**Activity:** Stop at the line that contains "--lapel: #58595b;". Until then, set down each line of the records exactly, beginning with the first, and skip pictures.

[Dataset excerpts]
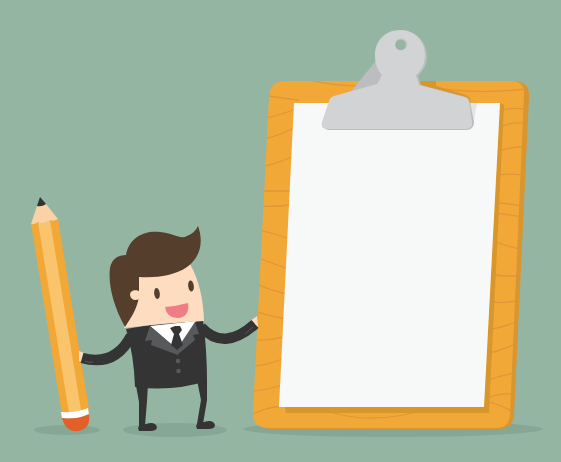
<!DOCTYPE html>
<html lang="en">
<head>
<meta charset="utf-8">
<title>Businessman with pencil and clipboard</title>
<style>
:root {
  --backdrop: #94b5a2;
  --ground-shadow: #86a795;
  --wood: #f2a836;
  --wood-edge: #d9952f;
  --wood-grain: #e0963a;
  --wood-shade: #d8962b;
  --paper: #f7f9f9;
  --metal: #d1d3d5;
  --metal-edge: #bbbdbf;
  --pencil-light: #f9c46b;
  --pencil-tip: #fbd1a6;
  --eraser: #e35f27;
  --lead: #333333;
  --skin: #fddcc0;
  --hair: #553e2b;
  --suit: #343434;
  --lapel: #58595b;
  --mouth: #f07c86;
  --white: #ffffff;
}
html, body { margin: 0; overflow: hidden; }
body { width: 561px; height: 462px; background: var(--backdrop); }
svg { display: block; }
.ground-shadow { fill: var(--ground-shadow); }
.wood { fill: var(--wood); }
.wood-edge { fill: var(--wood-edge); }
.wood-shade { fill: var(--wood-shade); }
.grain { fill: none; stroke: var(--wood-grain); stroke-width: 1.3; }
.paper { fill: var(--paper); }
.metal { fill: var(--metal); }
.metal-edge { fill: var(--metal-edge); }
.backdrop { fill: var(--backdrop); }
.pencil-light { fill: var(--pencil-light); }
.pencil-tip { fill: var(--pencil-tip); }
.eraser { fill: var(--eraser); }
.lead { fill: var(--lead); }
.skin { fill: var(--skin); }
.hair { fill: var(--hair); }
.suit { fill: var(--suit); }
.lapel { fill: var(--lapel); }
.mouth { fill: var(--mouth); }
.white { fill: var(--white); }
.sleeve { fill: none; stroke: var(--suit); stroke-width: 10.5; }
.seam { fill: none; stroke: var(--lapel); stroke-width: 1; }
</style>
</head>
<body>
<svg width="561" height="462" viewBox="0 0 561 462" role="img" aria-label="Cartoon businessman holding a large pencil and a blank clipboard">
  <defs>
    <clipPath id="board-face">
      <path id="board-shape" d="M285 81H511Q525 81 524 95L510 415Q509 428 496 428H268Q252 428 253 412L269 97Q270 81 285 81Z"/>
    </clipPath>
  </defs>

  <rect class="backdrop" width="561" height="462"/>

  <g id="ground-shadows" class="ground-shadow">
    <ellipse cx="67" cy="430" rx="33" ry="5"/>
    <ellipse cx="175" cy="430" rx="52" ry="7"/>
    <ellipse cx="393" cy="429" rx="150" ry="8"/>
  </g>

  <g id="clipboard">
    <path class="wood-edge" d="M288 81H515Q530 82 529 97L514 415Q513 429 499 429H268Z"/>
    <use href="#board-shape" class="wood"/>
    <g id="wood-grain" class="grain" clip-path="url(#board-face)">
      <path d="M268 96Q282 98 298 100M266 118Q280 115 296 109M264 139Q278 136 294 128M262 167Q278 163 292 157M260 191H292M260 206Q276 207 290 205M258 230Q274 233 290 239M256 257Q272 263 288 269M254 283Q270 290 286 294M254 311Q270 316 285 319M252 340Q268 341 284 337M250 366Q266 366 282 359M250 391Q264 391 282 385M250 415Q285 398 330 412T430 408T515 414"/>
      <path d="M310 80Q345 89 384 84M416 84Q465 96 525 89M497 111Q511 107 525 109M496 128Q510 122 525 123M495 152Q509 147 523 147M494 176Q508 173 522 175M494 203Q508 203 521 206M492 213Q507 214 521 217M491 240Q505 246 520 249M490 274Q504 277 518 276M489 302Q503 303 517 301M487 330Q501 328 516 322M486 354Q500 351 515 344M485 381Q499 376 514 373M484 399Q498 393 513 394"/>
    </g>
    <path class="wood-shade" d="M500 103L504 105L489 413H286L284 404H484Z"/>
    <path class="paper" d="M294 103H500L484 407H279Z"/>
    <path class="wood-shade" d="M417 81H436V86L466 95Q471 97 471 103H440Z"/>
    <path fill="#e3e4e4" d="M467 103H477L473 127L465 129Z"/>
    <path class="metal-edge" d="M401 30C417 31 427 43 427 56C427 66 422 72 418 76L421 85L466 97Q469 98 470 102L474 122Q474 129 467 130H328L322 127Z"/>
    <path class="metal" fill-rule="evenodd" d="M400 30C415 30 425 41 425 55C425 65 421 71 416 75L419 85L464 97Q468 98 469 102L472 122Q473 129 466 129H328Q320 129 322 122L329 101Q330 97 334 96L377 84L382 75C377 70 375 63 375 55C375 41 385 30 400 30ZM401 39A5.5 5.5 0 1 0 401 50A5.5 5.5 0 1 0 401 39Z"/>
    <circle class="metal-edge" cx="401" cy="44.5" r="6"/>
    <circle class="backdrop" cx="400.5" cy="45" r="5"/>
  </g>

  <g id="far-hand">
    <path class="skin" d="M250 321L257 316L258 326L253 330Z"/>
  </g>

  <g id="pencil">
    <path class="wood" d="M31 224L58 219L89 409L62 414Z"/>
    <path class="pencil-light" d="M38 222L50 220L81 410L69 413Z"/>
    <path class="pencil-tip" d="M37 206L46 204L58 219Q53 222 50 220Q43 225 38 222Q34 225 31 224Z"/>
    <path class="lead" d="M40 197L46 204Q42 207 37 206Z"/>
    <path class="white" d="M61 412Q76 413 88 408L89 415Q76 420 62 418Z"/>
    <path class="eraser" d="M62 418Q76 420 89 414Q91 428 79 431Q66 433 62 418Z"/>
  </g>

  <g id="businessman">
    <g id="legs" class="suit">
      <path d="M135 380L139 402L139 426H145L147 401L148 384Z"/>
      <path d="M197 380L201 400L197 424H203L207 400L207 378Z"/>
      <path d="M138 428Q139 424 146 424Q155 421 157 427Q157 431 150 431H139Z"/>
      <path d="M196 426Q197 422 204 422Q213 419 215 425Q215 429 208 429H197Z"/>
    </g>
    <g id="arms">
      <path class="skin" d="M79 351L84 353L82 362L79 361Z"/>
      <path class="sleeve" d="M82 358Q115 367 131 336"/>
      <path class="sleeve" d="M201 327Q224 352 255 324"/>
      <path class="seam" d="M85 361Q89 363 93 362M245 334L253 327"/>
    </g>
    <g id="jacket">
      <path class="suit" d="M126 329L150 325L203 320Q207 350 207 381Q172 392 135 387Q134 355 126 329Z"/>
      <path class="white" d="M150 326L196 321L178 350Z"/>
      <path class="lapel" d="M150 326L145 341L152 340L151 345L178 355L177 349Z"/>
      <path class="lapel" d="M195 322L199 334L193 335L195 340L177 355V349Z"/>
      <path class="suit" d="M170 328L175 326L180 326L182 330L179 334L183 345L177 350L171 345L174 334Z"/>
      <circle class="lapel" cx="178" cy="361" r="2.3"/>
      <circle class="lapel" cx="178.500" cy="371" r="2.300"/>
    </g>
    <g id="head">
      <path class="skin" d="M124 328L138 270L190 264Q203 287 204 321Q165 323 124 328Z"/>
      <path class="hair" d="M125 327C113 305 108 284 110 268C112 258 119 255 126 255C129 237 145 230 160 232C174 233 180 240 187 236Q195 233 198 226C204 242 200 258 187 267C174 276 156 278 139 277V293C139 305 133 315 125 327Z"/>
      <path class="skin" d="M141 292C136 289 130 290 130 295C131 300 135 301 139 299Z"/>
      <ellipse class="hair" cx="157" cy="293.500" rx="2.800" ry="5.500" transform="rotate(-8 157 293.500)"/>
      <ellipse class="hair" cx="191" cy="286" rx="2.800" ry="5.500" transform="rotate(-8 191 286)"/>
      <path class="mouth" d="M165 307Q177 306 188 303Q190 316 179 318Q167 319 165 307Z"/>
    </g>
  </g>
</svg>
</body>
</html>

**The completed task:**
<!DOCTYPE html>
<html lang="en">
<head>
<meta charset="utf-8">
<title>Businessman with pencil and clipboard</title>
<style>
:root {
  --backdrop: #94b5a2;
  --ground-shadow: #86a795;
  --wood: #f2a836;
  --wood-edge: #d9952f;
  --wood-grain: #e0963a;
  --wood-shade: #d8962b;
  --paper: #f7f9f9;
  --metal: #d1d3d5;
  --metal-edge: #bbbdbf;
  --pencil-light: #f9c46b;
  --pencil-tip: #fbd1a6;
  --eraser: #e35f27;
  --lead: #333333;
  --skin: #fddcc0;
  --hair: #553e2b;
  --suit: #343434;
  --lapel: #58595b;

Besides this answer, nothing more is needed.